Document images with source code
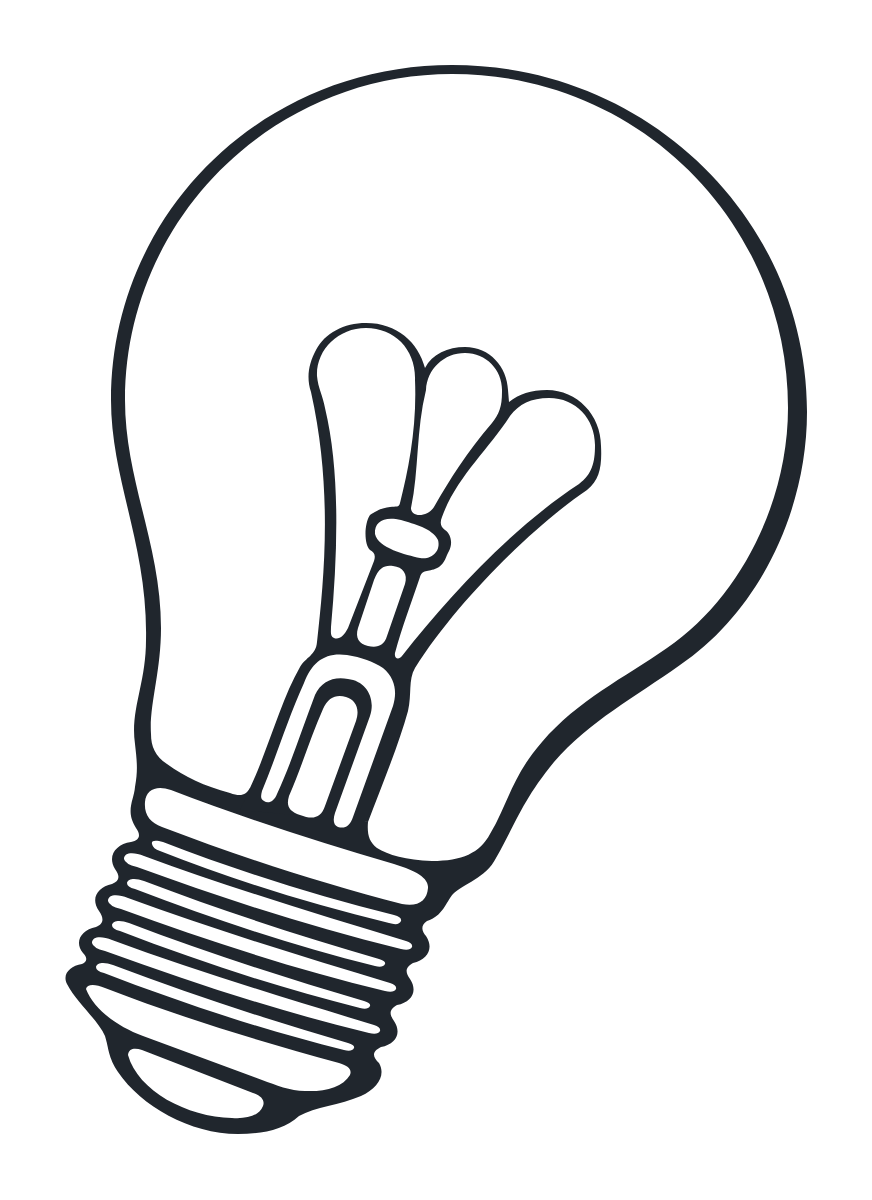
<!DOCTYPE html>
<html lang="en">
<head>
<meta charset="utf-8">
<title>Light bulb</title>
<style>
:root { --ink: #20262d; --paper: #ffffff; }
html, body { margin: 0; background: var(--paper); overflow: hidden; }
svg { display: block; width: 872px; height: 1200px; }
.ink { fill: var(--ink); }
.paper { fill: var(--paper); }
</style>
</head>
<body>
<svg viewBox="0 0 872 1200" role="img" aria-label="Line drawing of a tilted light bulb">
  <defs>
    <path id="ridge-wide" d="M124 859 C124 852 134 852 144 856 C228 887 320 915 406 941 Q413 943 412 947
      Q410 951 401 949 C310 927 222 898 137 867 Q125 864 124 859 Z"/>
    <path id="ridge-narrow" d="M127 883 C128 878 136 878 144 881 C220 910 300 936 379 959 Q386 961 385 964
      Q383 968 375 966 C294 946 213 919 135 889 Q127 887 127 883 Z"/>
  </defs>

  <path id="bulb-silhouette" class="ink" d="M452 65
    C648 65 807 220 807 412 C807 512 758 612 680 665 C635 697 590 721 554 762 C522 801 515 825 496 858
    C486 878 463 884 453 894 C446 902 443 916 427 921 C420 926 422 931 426 936 C434 948 428 960 413 963
    C404 968 406 973 410 979 C418 991 412 1002 397 1005 C388 1010 390 1015 394 1021 C402 1033 396 1044 381 1047
    C371 1052 373 1057 379 1063 C386 1075 378 1088 361 1096 C340 1105 315 1107 299 1116
    C284 1130 262 1134 238 1134 C190 1134 141 1106 118 1072 C108 1057 109 1049 105 1036
    C98 1020 77 1003 67 984 C62 974 70 966 82 964 C88 961 87 957 83 953 C74 942 81 930 96 927
    C104 924 104 918 99 911 C90 898 98 887 112 884 C120 881 120 876 115 869 C107 856 116 844 131 842
    C140 840 141 835 136 828 C125 811 134 800 135 787 C138 770 137 762 135 744 C130 710 146 684 146 640
    C148 546 111 480 111 400 C111 214 262 65 452 65 Z"/>

  <path id="glass" class="paper" d="M452 74
    C640 74 788 224 788 408 C788 502 740 598 667 648 C624 678 578 700 542 742 C512 776 508 804 490 834
    C480 853 462 861 432 861 C406 860 388 855 377 848 C369 842 367 834 368 822 L250 788
    C246 795 241 797 230 793 C204 786 185 777 167 764 C155 756 151 746 151 734 C149 706 161 672 161 628
    C161 545 125 480 125 400 C125 220 272 74 452 74 Z"/>

  <g id="filament">
    <path class="ink" d="M240 810 L250 788 C268 750 281 700 300 667 C306 657 316 655 317 642
      C324 580 333 490 311 392 C306 377 309 363 316 350 C325 333 344 323 366 323 C397 323 418 342 425 368
      C432 354 448 347 465 347 C490 347 507 367 508 390 L509 402 C519 394 531 390 547 390 C577 390 601 415 601 446
      C602 465 600 480 587 490 C535 525 458 600 415 668 C408 680 412 694 408 711 C399 744 382 785 368 822 Z"/>
    <path class="paper" d="M317 376 C316 350 338 328 366 328 C395 328 416 350 415 380 C417 425 409 468 400 503
      C399 508 396 506 390 507 C379 508 372 514 370 515 C364 524 364 544 370 550 C374 552 376 555 374 561
      L348 628 C344 636 339 640 334 638 C330 636 331 632 331 627 C338 550 340 470 325 408 C323 396 318 388 317 376 Z"/>
    <path class="paper" d="M426 390 C427 369 444 353 465 353 C487 353 503 371 502 392 C502 407 499 414 492 423
      C467 452 450 479 434 507 C428 517 411 518 411 508 C419 470 416 430 426 390 Z"/>
    <path class="paper" d="M510 416 C519 404 531 398 549 398 C576 398 595 419 595 445 C595 463 592 474 579 484
      C512 528 449 596 402 656 C399 660 394 659 395 653 C402 627 412 601 420 577 C423 568 429 573 439 567
      C445 563 446 556 449 551 C453 543 451 534 445 530 C440 526 440 522 442 517 C456 478 488 450 510 416 Z"/>
    <path class="paper" d="M375 534 C374 521 385 516 401 520 C414 524 432 528 438 540 C441 551 432 560 420 558
      C406 555 378 548 375 534 Z"/>
    <path class="paper" d="M374 580 C379 567 385 565 393 566 C403 567 408 574 405 584 L387 636
      C384 646 377 648 368 646 C359 644 355 638 358 628 Z"/>
    <path class="paper" d="M262 791 C277 755 288 718 304 683 C312 662 325 652 347 655 C361 657 374 662 383 668
      C396 679 397 693 393 706 L353 817 C350 826 345 829 338 827 C333 825 333 819 335 813 L370 716
      C376 698 366 681 348 679 C333 676 321 682 315 695 C302 729 291 764 277 794 C274 802 268 804 264 801
      C260 799 261 795 262 791 Z"/>
    <path class="paper" d="M289 796 C302 766 311 736 323 709 C328 697 337 694 346 697 C356 700 360 709 356 721
      L325 806 C321 818 313 820 300 815 C289 811 286 806 289 796 Z"/>
  </g>

  <g id="screw-cap" class="paper">
    <path id="collar" d="M145 802 C146 789 157 785 171 790 C244 818 321 843 394 864 C410 869 429 876 428 888
      C427 901 418 907 402 904 C324 884 243 858 162 827 C150 822 144 815 145 802 Z"/>
    <path id="ridge-top" d="M152 844 C151 840 156 840 163 842 C238 871 317 896 394 915 Q402 917 401 921
      Q399 926 389 923 C309 904 231 879 160 851 Q153 849 152 844 Z"/>
    <use href="#ridge-wide"/>
    <use href="#ridge-narrow"/>
    <use href="#ridge-wide" x="-16" y="42"/>
    <use href="#ridge-narrow" x="-15" y="42"/>
    <use href="#ridge-wide" x="-32" y="84"/>
    <use href="#ridge-narrow" x="-31" y="84"/>
    <path id="shell" d="M86 989 C87 984 95 984 105 988 C180 1017 261 1042 339 1063 C349 1066 352 1070 350 1075
      C343 1087 325 1092 305 1091 C290 1091 276 1085 262 1080 L143 1036 C116 1026 94 1009 86 989 Z"/>
    <path id="contact-tip" d="M128 1055 C129 1048 135 1048 142 1050 L253 1093 C262 1096 265 1101 263 1106
      C259 1116 247 1119 232 1118 C187 1117 138 1091 128 1055 Z"/>
  </g>
</svg>
</body>
</html>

- [What the task asks]: The required output is every line above from the one with "C399 508 396" down to the one with "C427 901 418", restated word for word, ends included.

- [Output]:
      C399 508 396 506 390 507 C379 508 372 514 370 515 C364 524 364 544 370 550 C374 552 376 555 374 561
      L348 628 C344 636 339 640 334 638 C330 636 331 632 331 627 C338 550 340 470 325 408 C323 396 318 388 317 376 Z"/>
    <path class="paper" d="M426 390 C427 369 444 353 465 353 C487 353 503 371 502 392 C502 407 499 414 492 423
      C467 452 450 479 434 507 C428 517 411 518 411 508 C419 470 416 430 426 390 Z"/>
    <path class="paper" d="M510 416 C519 404 531 398 549 398 C576 398 595 419 595 445 C595 463 592 474 579 484
      C512 528 449 596 402 656 C399 660 394 659 395 653 C402 627 412 601 420 577 C423 568 429 573 439 567
      C445 563 446 556 449 551 C453 543 451 534 445 530 C440 526 440 522 442 517 C456 478 488 450 510 416 Z"/>
    <path class="paper" d="M375 534 C374 521 385 516 401 520 C414 524 432 528 438 540 C441 551 432 560 420 558
      C406 555 378 548 375 534 Z"/>
    <path class="paper" d="M374 580 C379 567 385 565 393 566 C403 567 408 574 405 584 L387 636
      C384 646 377 648 368 646 C359 644 355 638 358 628 Z"/>
    <path class="paper" d="M262 791 C277 755 288 718 304 683 C312 662 325 652 347 655 C361 657 374 662 383 668
      C396 679 397 693 393 706 L353 817 C350 826 345 829 338 827 C333 825 333 819 335 813 L370 716
      C376 698 366 681 348 679 C333 676 321 682 315 695 C302 729 291 764 277 794 C274 802 268 804 264 801
      C260 799 261 795 262 791 Z"/>
    <path class="paper" d="M289 796 C302 766 311 736 323 709 C328 697 337 694 346 697 C356 700 360 709 356 721
      L325 806 C321 818 313 820 300 815 C289 811 286 806 289 796 Z"/>
  </g>

  <g id="screw-cap" class="paper">
    <path id="collar" d="M145 802 C146 789 157 785 171 790 C244 818 321 843 394 864 C410 869 429 876 428 888
      C427 901 418 907 402 904 C324 884 243 858 162 827 C150 822 144 815 145 802 Z"/>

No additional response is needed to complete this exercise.